TASK DIRECTIONS: The required result is an exact copy of the lines beginning at the line that contains "background: var(--blue);" and ending at the last line of the material below.

____

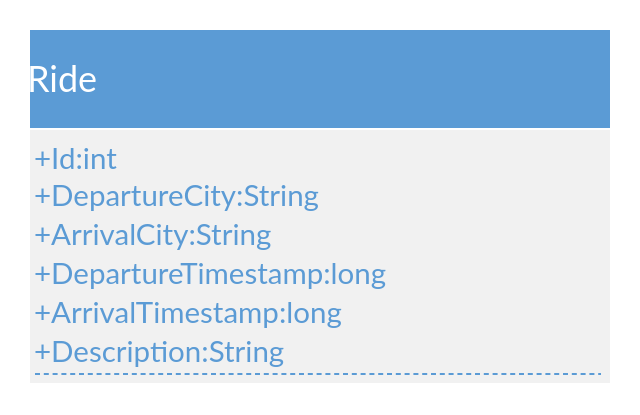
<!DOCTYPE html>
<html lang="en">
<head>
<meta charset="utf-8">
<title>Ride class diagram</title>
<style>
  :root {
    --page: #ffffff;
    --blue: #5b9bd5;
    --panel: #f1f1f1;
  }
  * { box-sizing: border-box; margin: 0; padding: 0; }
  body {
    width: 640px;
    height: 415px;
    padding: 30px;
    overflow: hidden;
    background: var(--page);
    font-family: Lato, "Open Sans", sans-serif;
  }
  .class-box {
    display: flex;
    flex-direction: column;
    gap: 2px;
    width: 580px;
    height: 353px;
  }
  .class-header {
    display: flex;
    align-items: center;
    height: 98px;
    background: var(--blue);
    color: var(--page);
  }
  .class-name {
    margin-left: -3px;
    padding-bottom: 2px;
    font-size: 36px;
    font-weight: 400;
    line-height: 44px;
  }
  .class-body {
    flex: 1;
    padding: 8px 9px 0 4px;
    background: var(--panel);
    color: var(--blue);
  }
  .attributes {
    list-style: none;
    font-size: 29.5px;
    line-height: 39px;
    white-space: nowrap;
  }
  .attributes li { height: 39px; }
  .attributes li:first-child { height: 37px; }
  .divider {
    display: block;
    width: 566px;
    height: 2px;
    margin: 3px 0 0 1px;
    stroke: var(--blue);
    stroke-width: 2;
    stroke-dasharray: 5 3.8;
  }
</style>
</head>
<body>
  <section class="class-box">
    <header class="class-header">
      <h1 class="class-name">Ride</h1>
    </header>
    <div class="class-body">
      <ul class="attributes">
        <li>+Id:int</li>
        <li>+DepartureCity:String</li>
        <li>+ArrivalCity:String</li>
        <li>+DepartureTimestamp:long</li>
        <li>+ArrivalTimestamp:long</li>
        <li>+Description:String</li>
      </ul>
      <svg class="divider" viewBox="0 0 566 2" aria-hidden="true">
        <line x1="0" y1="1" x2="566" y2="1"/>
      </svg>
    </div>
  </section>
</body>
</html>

____

EXERCISE RESPONSE:
    background: var(--blue);
    color: var(--page);
  }
  .class-name {
    margin-left: -3px;
    padding-bottom: 2px;
    font-size: 36px;
    font-weight: 400;
    line-height: 44px;
  }
  .class-body {
    flex: 1;
    padding: 8px 9px 0 4px;
    background: var(--panel);
    color: var(--blue);
  }
  .attributes {
    list-style: none;
    font-size: 29.5px;
    line-height: 39px;
    white-space: nowrap;
  }
  .attributes li { height: 39px; }
  .attributes li:first-child { height: 37px; }
  .divider {
    display: block;
    width: 566px;
    height: 2px;
    margin: 3px 0 0 1px;
    stroke: var(--blue);
    stroke-width: 2;
    stroke-dasharray: 5 3.8;
  }
</style>
</head>
<body>
  <section class="class-box">
    <header class="class-header">
      <h1 class="class-name">Ride</h1>
    </header>
    <div class="class-body">
      <ul class="attributes">
        <li>+Id:int</li>
        <li>+DepartureCity:String</li>
        <li>+ArrivalCity:String</li>
        <li>+DepartureTimestamp:long</li>
        <li>+ArrivalTimestamp:long</li>
        <li>+Description:String</li>
      </ul>
      <svg class="divider" viewBox="0 0 566 2" aria-hidden="true">
        <line x1="0" y1="1" x2="566" y2="1"/>
      </svg>
    </div>
  </section>
</body>
</html>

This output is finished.